*TASK BRIEF:* Check every line of the data and copy the ones where "blur" appears.

*SOURCE MATERIAL:*
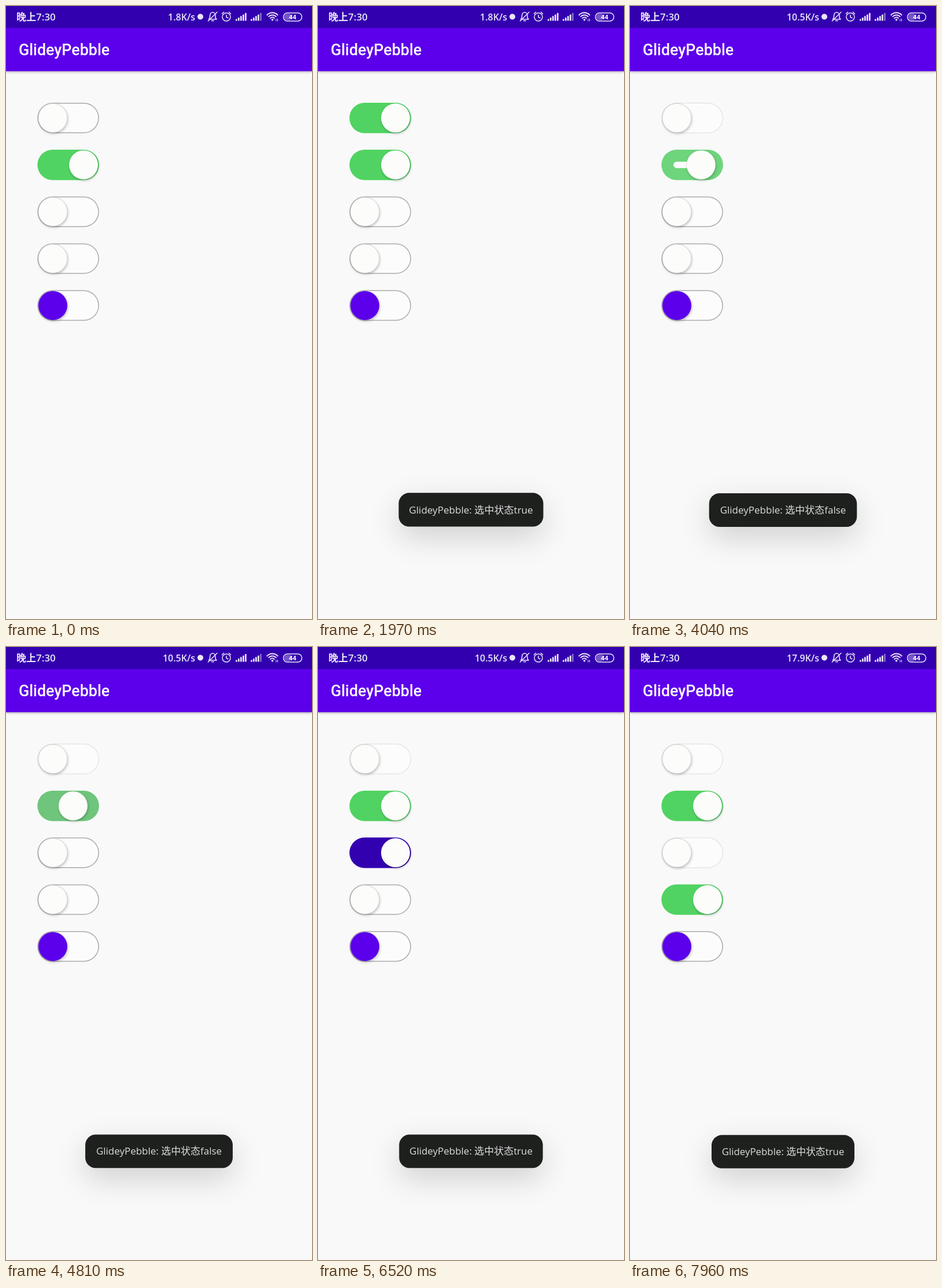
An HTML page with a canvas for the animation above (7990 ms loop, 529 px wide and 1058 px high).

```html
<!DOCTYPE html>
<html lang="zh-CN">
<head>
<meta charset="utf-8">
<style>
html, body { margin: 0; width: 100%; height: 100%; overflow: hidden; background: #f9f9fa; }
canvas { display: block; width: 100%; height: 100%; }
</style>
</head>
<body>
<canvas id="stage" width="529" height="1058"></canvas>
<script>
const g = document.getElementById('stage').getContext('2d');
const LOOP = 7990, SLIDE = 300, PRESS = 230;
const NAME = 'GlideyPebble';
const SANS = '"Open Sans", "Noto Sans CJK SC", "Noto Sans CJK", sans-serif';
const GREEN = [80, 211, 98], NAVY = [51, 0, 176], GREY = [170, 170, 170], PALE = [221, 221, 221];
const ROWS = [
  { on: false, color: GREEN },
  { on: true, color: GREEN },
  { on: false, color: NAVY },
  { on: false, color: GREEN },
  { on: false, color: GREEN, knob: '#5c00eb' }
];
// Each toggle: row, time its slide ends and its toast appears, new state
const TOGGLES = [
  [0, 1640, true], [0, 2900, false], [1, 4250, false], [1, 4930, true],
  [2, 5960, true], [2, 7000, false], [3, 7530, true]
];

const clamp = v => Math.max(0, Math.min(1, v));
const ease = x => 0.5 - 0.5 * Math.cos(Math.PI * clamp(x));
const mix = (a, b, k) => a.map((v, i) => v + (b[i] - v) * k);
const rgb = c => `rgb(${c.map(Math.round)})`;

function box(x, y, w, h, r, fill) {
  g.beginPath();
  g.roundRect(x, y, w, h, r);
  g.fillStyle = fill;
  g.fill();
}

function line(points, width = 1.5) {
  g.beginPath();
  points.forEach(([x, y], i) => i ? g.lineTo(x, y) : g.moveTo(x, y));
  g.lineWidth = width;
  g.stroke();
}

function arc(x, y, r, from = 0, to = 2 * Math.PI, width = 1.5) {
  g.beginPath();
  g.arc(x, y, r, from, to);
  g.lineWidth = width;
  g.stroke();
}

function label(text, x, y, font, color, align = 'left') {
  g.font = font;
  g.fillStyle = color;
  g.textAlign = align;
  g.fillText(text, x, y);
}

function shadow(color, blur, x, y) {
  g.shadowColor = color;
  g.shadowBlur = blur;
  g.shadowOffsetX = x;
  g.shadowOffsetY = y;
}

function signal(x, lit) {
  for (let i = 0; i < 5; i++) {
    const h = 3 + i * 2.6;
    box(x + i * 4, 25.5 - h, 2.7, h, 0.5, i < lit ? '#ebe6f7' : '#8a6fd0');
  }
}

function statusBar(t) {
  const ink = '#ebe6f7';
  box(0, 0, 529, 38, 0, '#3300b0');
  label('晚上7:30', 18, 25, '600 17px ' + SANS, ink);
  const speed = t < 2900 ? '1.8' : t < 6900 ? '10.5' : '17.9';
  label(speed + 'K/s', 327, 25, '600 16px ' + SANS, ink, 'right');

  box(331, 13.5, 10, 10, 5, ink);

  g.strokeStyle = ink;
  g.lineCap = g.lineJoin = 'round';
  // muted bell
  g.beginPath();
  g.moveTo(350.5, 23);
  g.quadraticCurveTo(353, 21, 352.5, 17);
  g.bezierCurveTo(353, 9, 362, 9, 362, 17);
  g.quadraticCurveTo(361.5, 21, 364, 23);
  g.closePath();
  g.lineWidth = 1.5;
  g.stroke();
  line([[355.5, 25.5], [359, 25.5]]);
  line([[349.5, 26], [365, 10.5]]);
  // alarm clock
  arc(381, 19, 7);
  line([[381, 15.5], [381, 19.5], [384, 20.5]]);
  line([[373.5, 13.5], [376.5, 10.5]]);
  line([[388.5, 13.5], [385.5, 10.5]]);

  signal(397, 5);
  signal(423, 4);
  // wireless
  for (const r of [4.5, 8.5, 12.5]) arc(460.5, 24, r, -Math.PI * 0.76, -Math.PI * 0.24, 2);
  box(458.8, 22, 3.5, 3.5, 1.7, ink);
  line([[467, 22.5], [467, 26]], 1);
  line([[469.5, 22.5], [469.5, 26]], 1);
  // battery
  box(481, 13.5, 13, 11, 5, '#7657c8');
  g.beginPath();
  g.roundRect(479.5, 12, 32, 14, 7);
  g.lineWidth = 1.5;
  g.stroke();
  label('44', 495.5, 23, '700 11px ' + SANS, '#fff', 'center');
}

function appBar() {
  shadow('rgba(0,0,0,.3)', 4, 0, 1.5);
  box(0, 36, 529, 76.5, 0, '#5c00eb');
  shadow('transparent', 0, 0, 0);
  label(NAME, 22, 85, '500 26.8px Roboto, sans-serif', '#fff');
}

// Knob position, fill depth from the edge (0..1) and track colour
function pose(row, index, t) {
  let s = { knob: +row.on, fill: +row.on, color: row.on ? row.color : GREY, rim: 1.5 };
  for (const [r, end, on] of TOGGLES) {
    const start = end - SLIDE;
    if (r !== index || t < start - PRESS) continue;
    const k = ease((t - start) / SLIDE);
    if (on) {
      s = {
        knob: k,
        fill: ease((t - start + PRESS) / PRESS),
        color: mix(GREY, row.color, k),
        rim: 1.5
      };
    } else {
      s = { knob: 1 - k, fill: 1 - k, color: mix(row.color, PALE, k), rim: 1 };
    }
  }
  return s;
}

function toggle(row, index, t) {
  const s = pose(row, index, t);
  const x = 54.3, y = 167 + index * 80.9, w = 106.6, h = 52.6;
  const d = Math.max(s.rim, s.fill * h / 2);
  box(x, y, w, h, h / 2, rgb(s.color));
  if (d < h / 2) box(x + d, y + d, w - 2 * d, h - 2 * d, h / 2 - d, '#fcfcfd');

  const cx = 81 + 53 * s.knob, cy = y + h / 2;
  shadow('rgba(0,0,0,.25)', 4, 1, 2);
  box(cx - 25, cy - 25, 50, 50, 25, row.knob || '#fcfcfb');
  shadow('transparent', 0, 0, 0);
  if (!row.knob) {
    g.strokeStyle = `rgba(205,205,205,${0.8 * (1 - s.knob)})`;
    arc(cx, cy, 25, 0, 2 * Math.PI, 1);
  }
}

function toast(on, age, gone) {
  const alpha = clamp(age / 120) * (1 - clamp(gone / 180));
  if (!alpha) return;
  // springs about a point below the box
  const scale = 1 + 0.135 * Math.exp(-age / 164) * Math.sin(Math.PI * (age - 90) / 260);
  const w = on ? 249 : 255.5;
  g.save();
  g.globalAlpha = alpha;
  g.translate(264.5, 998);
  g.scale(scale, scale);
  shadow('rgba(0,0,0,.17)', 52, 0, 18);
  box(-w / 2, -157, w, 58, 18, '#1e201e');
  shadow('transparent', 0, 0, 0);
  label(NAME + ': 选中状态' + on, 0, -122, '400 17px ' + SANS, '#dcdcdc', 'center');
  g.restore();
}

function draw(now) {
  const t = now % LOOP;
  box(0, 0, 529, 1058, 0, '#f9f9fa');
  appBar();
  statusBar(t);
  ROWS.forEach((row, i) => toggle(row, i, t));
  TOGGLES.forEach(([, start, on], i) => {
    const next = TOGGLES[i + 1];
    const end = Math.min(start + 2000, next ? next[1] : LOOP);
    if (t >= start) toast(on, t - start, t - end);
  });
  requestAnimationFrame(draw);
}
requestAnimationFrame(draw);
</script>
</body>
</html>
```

*OUTPUT FOR THIS EXERCISE:*
function shadow(color, blur, x, y) {
  g.shadowBlur = blur;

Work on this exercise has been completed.